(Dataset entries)
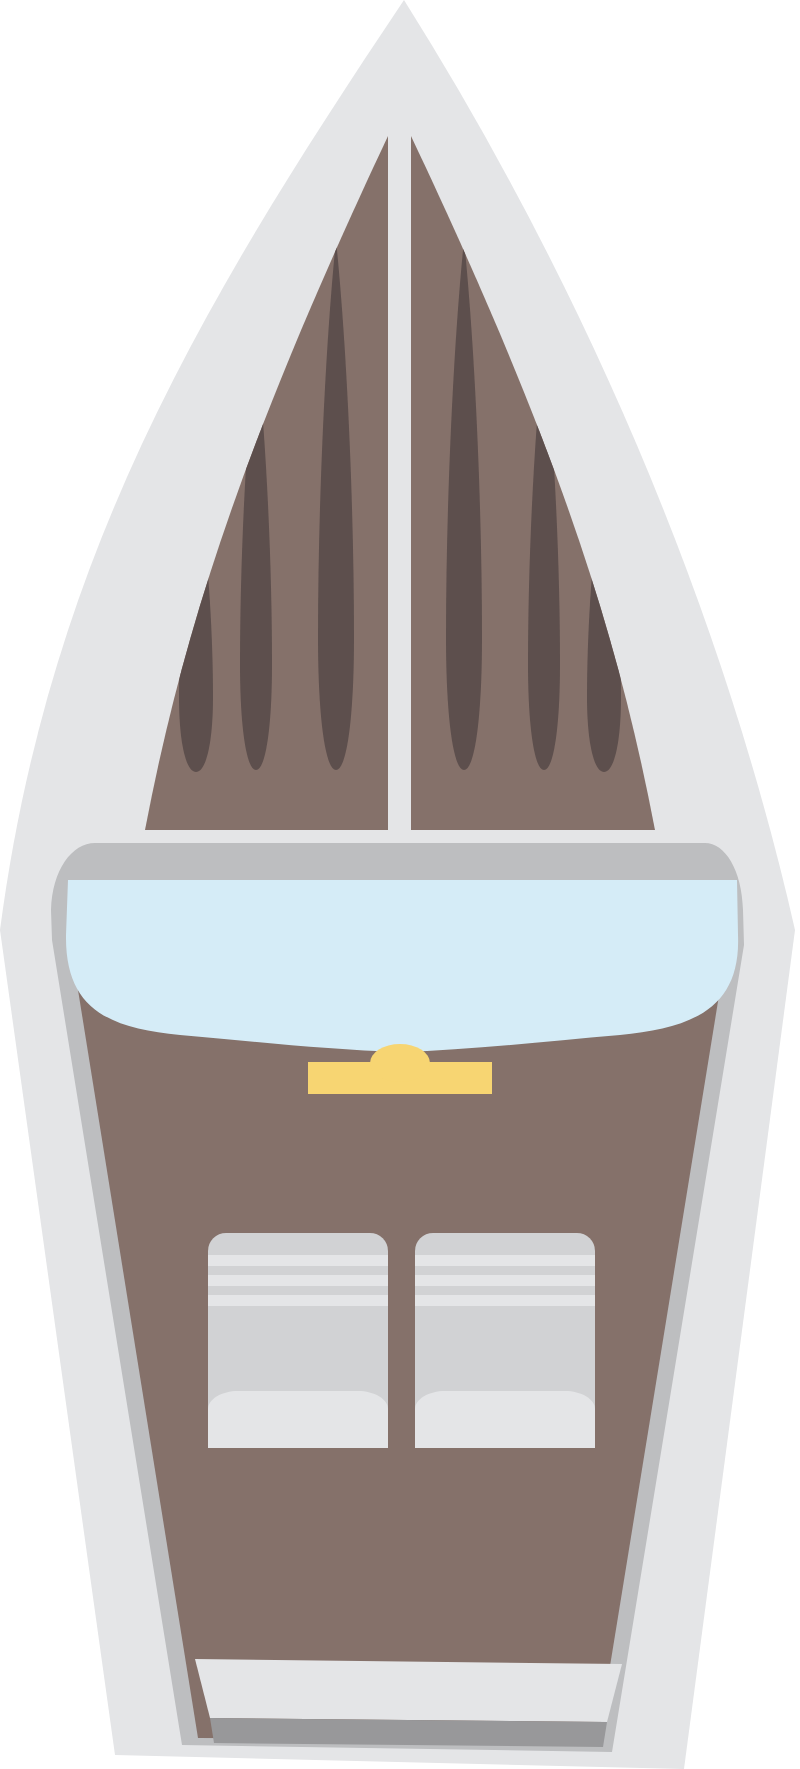
<!DOCTYPE html>
<html lang="en">
<head>
<meta charset="utf-8">
<title>Wooden Boat Top View</title>
<style>
:root{
  --hull:#e4e5e7;
  --wood:#85716a;
  --grain:#5d4f4d;
  --frame:#bdbec0;
  --glass:#d5ecf7;
  --seat:#d1d2d4;
  --seat-light:#e4e5e7;
  --brass:#f7d572;
  --stern:#98989a;
  --bg:#ffffff;
}
html,body{margin:0;padding:0;overflow:hidden;background:var(--bg);}
.canvas{width:800px;height:1769px;display:block;}
</style>
</head>
<body>
<svg class="canvas" viewBox="0 0 800 1769" xmlns="http://www.w3.org/2000/svg">
  <defs>
    <path id="deck-left-shape" d="M388 136 V830 H145 C185 620 250 430 388 136 Z"/>
    <path id="deck-right-shape" d="M411 136 V830 H655 C615 620 550 430 411 136 Z"/>
    <clipPath id="deck-left-clip"><use href="#deck-left-shape"/></clipPath>
    <clipPath id="deck-right-clip"><use href="#deck-right-shape"/></clipPath>
    <path id="grain-blade" d="M0 0 C6 20 10 50 10 75 C10 90 6 100 0 100 C-6 100 -10 90 -10 75 C-10 50 -6 20 0 0 Z"/>
    <g id="seat">
      <rect x="0" y="0" width="180" height="215" rx="18" fill="var(--seat)"/>
      <rect x="0" y="22" width="180" height="11" fill="var(--seat-light)"/>
      <rect x="0" y="42" width="180" height="11" fill="var(--seat-light)"/>
      <rect x="0" y="62" width="180" height="11" fill="var(--seat-light)"/>
      <path d="M0 215 V176 C0 166 14 158 30 158 H150 C166 158 180 166 180 176 V215 Z" fill="var(--seat-light)"/>
    </g>
  </defs>

  <path class="hull" d="M404 0 C210 290 50 550 0 930 L115 1755 L684 1769 L795 930 C720 600 580 280 404 0 Z" fill="var(--hull)"/>

  <g class="foredeck">
    <use href="#deck-left-shape" fill="var(--wood)"/>
    <use href="#deck-right-shape" fill="var(--wood)"/>
    <g fill="var(--grain)" clip-path="url(#deck-left-clip)">
      <use href="#grain-blade" transform="translate(336 240) scale(1.8 5.3)"/>
      <use href="#grain-blade" transform="translate(256 345) scale(1.6 4.25)"/>
      <use href="#grain-blade" transform="translate(196 472) scale(1.7 3)"/>
    </g>
    <g fill="var(--grain)" clip-path="url(#deck-right-clip)">
      <use href="#grain-blade" transform="translate(464 240) scale(1.8 5.3)"/>
      <use href="#grain-blade" transform="translate(544 345) scale(1.6 4.25)"/>
      <use href="#grain-blade" transform="translate(604 472) scale(1.7 3)"/>
    </g>
  </g>

  <g class="cockpit">
    <path d="M95 843 H705 C725 843 742 870 743 910 L744 945 L612 1752 L182 1745 L52 940 L51 910 C52 870 72 843 95 843 Z" fill="var(--frame)"/>
    <path d="M70 940 H728 L598 1740 L198 1738 Z" fill="var(--wood)"/>
    <path d="M68 880 H737 L738 935 C741 1010 690 1028 620 1035 C540 1042 470 1050 400 1052 C330 1050 260 1042 180 1035 C110 1028 65 1010 66 935 Z" fill="var(--glass)"/>
    <rect x="308" y="1062" width="184" height="32" fill="var(--brass)"/>
    <ellipse cx="400" cy="1063" rx="30" ry="19" fill="var(--brass)"/>
    <use href="#seat" x="208" y="1233"/>
    <use href="#seat" x="415" y="1233"/>
  </g>

  <g class="stern">
    <path d="M195 1659 L622 1664 L607 1722 L210 1718 Z" fill="var(--hull)"/>
    <path d="M210 1718 L607 1722 L603 1747 L214 1743 Z" fill="var(--stern)"/>
  </g>
</svg>
</body>
</html>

§ What is being asked
Only lines containing the word "right" should appear in the answer, and every such line from the records above must be there.

§ Solved exercise
    <path id="deck-right-shape" d="M411 136 V830 H655 C615 620 550 430 411 136 Z"/>
    <clipPath id="deck-right-clip"><use href="#deck-right-shape"/></clipPath>
    <use href="#deck-right-shape" fill="var(--wood)"/>
    <g fill="var(--grain)" clip-path="url(#deck-right-clip)">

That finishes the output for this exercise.